Lines with the string "columns" are to be identified in the listing and copied.

_____

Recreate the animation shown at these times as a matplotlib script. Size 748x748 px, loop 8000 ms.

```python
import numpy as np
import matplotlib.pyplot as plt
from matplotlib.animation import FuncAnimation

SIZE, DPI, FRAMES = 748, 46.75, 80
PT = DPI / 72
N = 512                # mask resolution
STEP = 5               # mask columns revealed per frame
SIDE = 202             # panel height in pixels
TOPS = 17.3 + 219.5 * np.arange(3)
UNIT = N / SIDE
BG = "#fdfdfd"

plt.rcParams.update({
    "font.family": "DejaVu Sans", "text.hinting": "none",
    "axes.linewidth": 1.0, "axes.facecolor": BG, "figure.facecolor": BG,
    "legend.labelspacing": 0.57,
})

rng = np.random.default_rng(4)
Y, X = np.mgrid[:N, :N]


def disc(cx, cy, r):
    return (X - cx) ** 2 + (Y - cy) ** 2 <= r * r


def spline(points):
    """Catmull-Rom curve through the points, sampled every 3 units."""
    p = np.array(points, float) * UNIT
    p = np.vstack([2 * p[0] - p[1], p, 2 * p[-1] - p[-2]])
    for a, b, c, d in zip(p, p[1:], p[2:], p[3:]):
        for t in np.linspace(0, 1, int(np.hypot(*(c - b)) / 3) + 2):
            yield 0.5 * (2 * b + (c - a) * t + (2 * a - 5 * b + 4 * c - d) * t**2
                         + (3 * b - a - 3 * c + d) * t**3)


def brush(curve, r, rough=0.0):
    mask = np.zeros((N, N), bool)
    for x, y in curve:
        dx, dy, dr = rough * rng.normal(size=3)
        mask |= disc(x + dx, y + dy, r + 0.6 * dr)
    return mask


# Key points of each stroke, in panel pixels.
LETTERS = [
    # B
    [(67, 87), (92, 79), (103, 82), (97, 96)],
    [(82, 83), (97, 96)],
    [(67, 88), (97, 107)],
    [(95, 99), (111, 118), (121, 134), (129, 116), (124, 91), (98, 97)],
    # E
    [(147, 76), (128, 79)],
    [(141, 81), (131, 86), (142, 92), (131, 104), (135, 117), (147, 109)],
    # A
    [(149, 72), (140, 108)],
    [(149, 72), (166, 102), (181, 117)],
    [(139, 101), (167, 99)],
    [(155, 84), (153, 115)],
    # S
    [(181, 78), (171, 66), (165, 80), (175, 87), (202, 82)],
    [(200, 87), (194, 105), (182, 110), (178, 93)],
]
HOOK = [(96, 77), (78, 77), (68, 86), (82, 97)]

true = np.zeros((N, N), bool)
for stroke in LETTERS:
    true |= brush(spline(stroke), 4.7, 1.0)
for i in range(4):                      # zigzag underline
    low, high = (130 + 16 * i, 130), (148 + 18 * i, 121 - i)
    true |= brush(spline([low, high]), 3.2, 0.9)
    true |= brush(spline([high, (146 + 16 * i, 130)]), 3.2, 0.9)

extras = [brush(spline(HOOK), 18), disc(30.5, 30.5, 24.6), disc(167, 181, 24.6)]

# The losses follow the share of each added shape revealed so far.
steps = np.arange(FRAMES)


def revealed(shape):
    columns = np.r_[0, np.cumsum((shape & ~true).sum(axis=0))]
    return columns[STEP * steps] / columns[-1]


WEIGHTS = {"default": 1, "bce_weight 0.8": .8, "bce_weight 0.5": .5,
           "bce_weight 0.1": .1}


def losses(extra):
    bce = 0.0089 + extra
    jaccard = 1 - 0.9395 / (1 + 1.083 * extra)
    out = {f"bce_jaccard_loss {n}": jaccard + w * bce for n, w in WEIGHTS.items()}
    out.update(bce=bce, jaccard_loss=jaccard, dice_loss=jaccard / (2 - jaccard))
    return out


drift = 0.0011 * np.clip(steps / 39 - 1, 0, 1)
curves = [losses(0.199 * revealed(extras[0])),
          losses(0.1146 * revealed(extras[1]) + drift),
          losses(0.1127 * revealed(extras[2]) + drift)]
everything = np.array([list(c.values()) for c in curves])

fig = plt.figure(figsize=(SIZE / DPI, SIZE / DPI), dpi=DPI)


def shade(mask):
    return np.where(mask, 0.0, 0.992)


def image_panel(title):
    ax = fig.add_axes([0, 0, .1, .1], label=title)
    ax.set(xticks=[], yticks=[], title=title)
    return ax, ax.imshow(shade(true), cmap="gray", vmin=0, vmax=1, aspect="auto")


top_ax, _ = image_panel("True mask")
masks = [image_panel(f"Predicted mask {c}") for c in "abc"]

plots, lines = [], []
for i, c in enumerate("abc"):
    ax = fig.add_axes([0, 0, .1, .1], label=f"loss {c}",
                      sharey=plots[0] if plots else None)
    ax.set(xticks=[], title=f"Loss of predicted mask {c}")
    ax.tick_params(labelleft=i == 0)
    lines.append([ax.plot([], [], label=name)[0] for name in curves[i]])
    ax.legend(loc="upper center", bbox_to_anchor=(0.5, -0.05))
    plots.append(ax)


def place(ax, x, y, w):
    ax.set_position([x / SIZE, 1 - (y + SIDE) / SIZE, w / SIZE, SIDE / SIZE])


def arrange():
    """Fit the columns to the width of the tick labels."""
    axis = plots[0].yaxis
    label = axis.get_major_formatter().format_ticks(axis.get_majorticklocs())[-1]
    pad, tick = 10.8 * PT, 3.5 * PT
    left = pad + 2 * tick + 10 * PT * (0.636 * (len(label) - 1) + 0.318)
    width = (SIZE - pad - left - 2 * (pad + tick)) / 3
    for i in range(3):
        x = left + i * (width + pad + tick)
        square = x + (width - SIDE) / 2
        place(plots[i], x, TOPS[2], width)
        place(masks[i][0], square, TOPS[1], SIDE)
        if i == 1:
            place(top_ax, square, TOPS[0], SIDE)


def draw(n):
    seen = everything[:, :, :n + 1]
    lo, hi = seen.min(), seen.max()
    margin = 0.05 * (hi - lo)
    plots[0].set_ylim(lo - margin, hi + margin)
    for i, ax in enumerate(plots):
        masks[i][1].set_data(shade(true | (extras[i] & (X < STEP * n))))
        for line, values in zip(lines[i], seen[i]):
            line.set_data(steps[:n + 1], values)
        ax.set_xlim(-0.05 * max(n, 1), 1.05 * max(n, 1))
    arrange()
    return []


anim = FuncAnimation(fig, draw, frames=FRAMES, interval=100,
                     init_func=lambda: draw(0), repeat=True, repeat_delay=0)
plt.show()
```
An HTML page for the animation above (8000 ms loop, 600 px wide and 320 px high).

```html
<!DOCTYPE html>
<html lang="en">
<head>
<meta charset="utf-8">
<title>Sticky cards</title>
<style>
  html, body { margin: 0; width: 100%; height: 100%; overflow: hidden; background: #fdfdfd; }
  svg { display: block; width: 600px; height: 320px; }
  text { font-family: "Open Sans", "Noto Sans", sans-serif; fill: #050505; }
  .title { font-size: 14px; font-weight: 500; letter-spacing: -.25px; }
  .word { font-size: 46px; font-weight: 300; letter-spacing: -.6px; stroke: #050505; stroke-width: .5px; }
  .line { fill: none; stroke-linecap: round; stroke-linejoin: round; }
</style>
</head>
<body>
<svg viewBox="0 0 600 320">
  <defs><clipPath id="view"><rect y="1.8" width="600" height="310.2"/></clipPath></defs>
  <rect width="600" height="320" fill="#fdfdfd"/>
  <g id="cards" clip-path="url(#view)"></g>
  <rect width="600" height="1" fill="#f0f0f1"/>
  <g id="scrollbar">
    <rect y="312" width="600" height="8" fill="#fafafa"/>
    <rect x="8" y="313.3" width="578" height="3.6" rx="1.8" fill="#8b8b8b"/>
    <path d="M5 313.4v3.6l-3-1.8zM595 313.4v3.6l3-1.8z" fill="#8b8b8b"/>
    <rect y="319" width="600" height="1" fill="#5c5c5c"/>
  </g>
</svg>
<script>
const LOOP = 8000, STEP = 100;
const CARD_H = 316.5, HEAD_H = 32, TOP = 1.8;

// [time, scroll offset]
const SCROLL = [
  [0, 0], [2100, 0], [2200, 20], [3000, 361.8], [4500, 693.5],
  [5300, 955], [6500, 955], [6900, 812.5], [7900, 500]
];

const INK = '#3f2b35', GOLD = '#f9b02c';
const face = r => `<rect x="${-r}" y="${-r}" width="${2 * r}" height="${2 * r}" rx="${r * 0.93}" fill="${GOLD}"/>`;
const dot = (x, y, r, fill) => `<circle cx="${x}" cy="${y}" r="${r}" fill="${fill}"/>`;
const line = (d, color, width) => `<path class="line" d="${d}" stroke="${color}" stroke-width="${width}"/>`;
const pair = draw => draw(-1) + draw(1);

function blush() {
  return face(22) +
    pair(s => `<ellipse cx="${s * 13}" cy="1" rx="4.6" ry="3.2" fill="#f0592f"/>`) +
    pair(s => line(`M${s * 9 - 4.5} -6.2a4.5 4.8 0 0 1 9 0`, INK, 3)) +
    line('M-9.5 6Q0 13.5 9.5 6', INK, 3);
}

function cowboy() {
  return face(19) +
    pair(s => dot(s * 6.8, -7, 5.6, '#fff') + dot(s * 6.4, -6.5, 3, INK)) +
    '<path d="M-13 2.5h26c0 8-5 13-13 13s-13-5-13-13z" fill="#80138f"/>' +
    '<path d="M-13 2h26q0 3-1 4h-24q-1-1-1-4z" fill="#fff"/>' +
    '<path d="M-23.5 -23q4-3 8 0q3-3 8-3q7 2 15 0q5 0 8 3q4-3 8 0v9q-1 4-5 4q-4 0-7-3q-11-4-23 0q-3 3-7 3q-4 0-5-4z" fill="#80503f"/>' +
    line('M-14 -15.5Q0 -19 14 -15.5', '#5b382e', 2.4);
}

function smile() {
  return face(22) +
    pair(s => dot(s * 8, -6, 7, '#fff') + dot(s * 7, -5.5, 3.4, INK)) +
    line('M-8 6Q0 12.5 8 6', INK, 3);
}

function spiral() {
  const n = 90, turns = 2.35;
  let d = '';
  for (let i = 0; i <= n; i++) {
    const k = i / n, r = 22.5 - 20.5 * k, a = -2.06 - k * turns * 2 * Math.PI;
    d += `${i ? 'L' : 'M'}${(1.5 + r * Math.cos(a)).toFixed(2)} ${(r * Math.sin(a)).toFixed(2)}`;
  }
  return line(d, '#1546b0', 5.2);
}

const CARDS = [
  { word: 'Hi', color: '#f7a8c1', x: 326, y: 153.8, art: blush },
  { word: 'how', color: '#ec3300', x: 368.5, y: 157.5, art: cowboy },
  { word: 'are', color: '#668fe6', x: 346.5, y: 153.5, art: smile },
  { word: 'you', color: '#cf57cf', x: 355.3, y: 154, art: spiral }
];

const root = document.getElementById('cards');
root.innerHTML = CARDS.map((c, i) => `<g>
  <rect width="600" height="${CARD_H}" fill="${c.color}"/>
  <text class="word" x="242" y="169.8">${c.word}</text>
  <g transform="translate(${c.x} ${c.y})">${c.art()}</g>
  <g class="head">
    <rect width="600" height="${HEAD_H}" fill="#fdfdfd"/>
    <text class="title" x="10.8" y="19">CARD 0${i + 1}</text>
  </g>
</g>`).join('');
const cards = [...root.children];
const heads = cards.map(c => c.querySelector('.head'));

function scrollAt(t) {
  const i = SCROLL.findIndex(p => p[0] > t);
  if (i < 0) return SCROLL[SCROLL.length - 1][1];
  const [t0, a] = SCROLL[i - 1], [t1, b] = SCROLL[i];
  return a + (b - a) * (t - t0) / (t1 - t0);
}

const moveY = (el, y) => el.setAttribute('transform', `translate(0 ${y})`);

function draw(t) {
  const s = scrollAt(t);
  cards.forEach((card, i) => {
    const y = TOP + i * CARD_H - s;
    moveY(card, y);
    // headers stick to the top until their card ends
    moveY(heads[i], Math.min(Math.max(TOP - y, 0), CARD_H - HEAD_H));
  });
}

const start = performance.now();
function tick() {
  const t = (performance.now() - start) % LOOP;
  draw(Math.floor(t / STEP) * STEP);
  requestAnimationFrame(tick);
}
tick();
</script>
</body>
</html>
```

_____

Exercise answer
STEP = 5               # mask columns revealed per frame
    columns = np.r_[0, np.cumsum((shape & ~true).sum(axis=0))]
    return columns[STEP * steps] / columns[-1]
    """Fit the columns to the width of the tick labels."""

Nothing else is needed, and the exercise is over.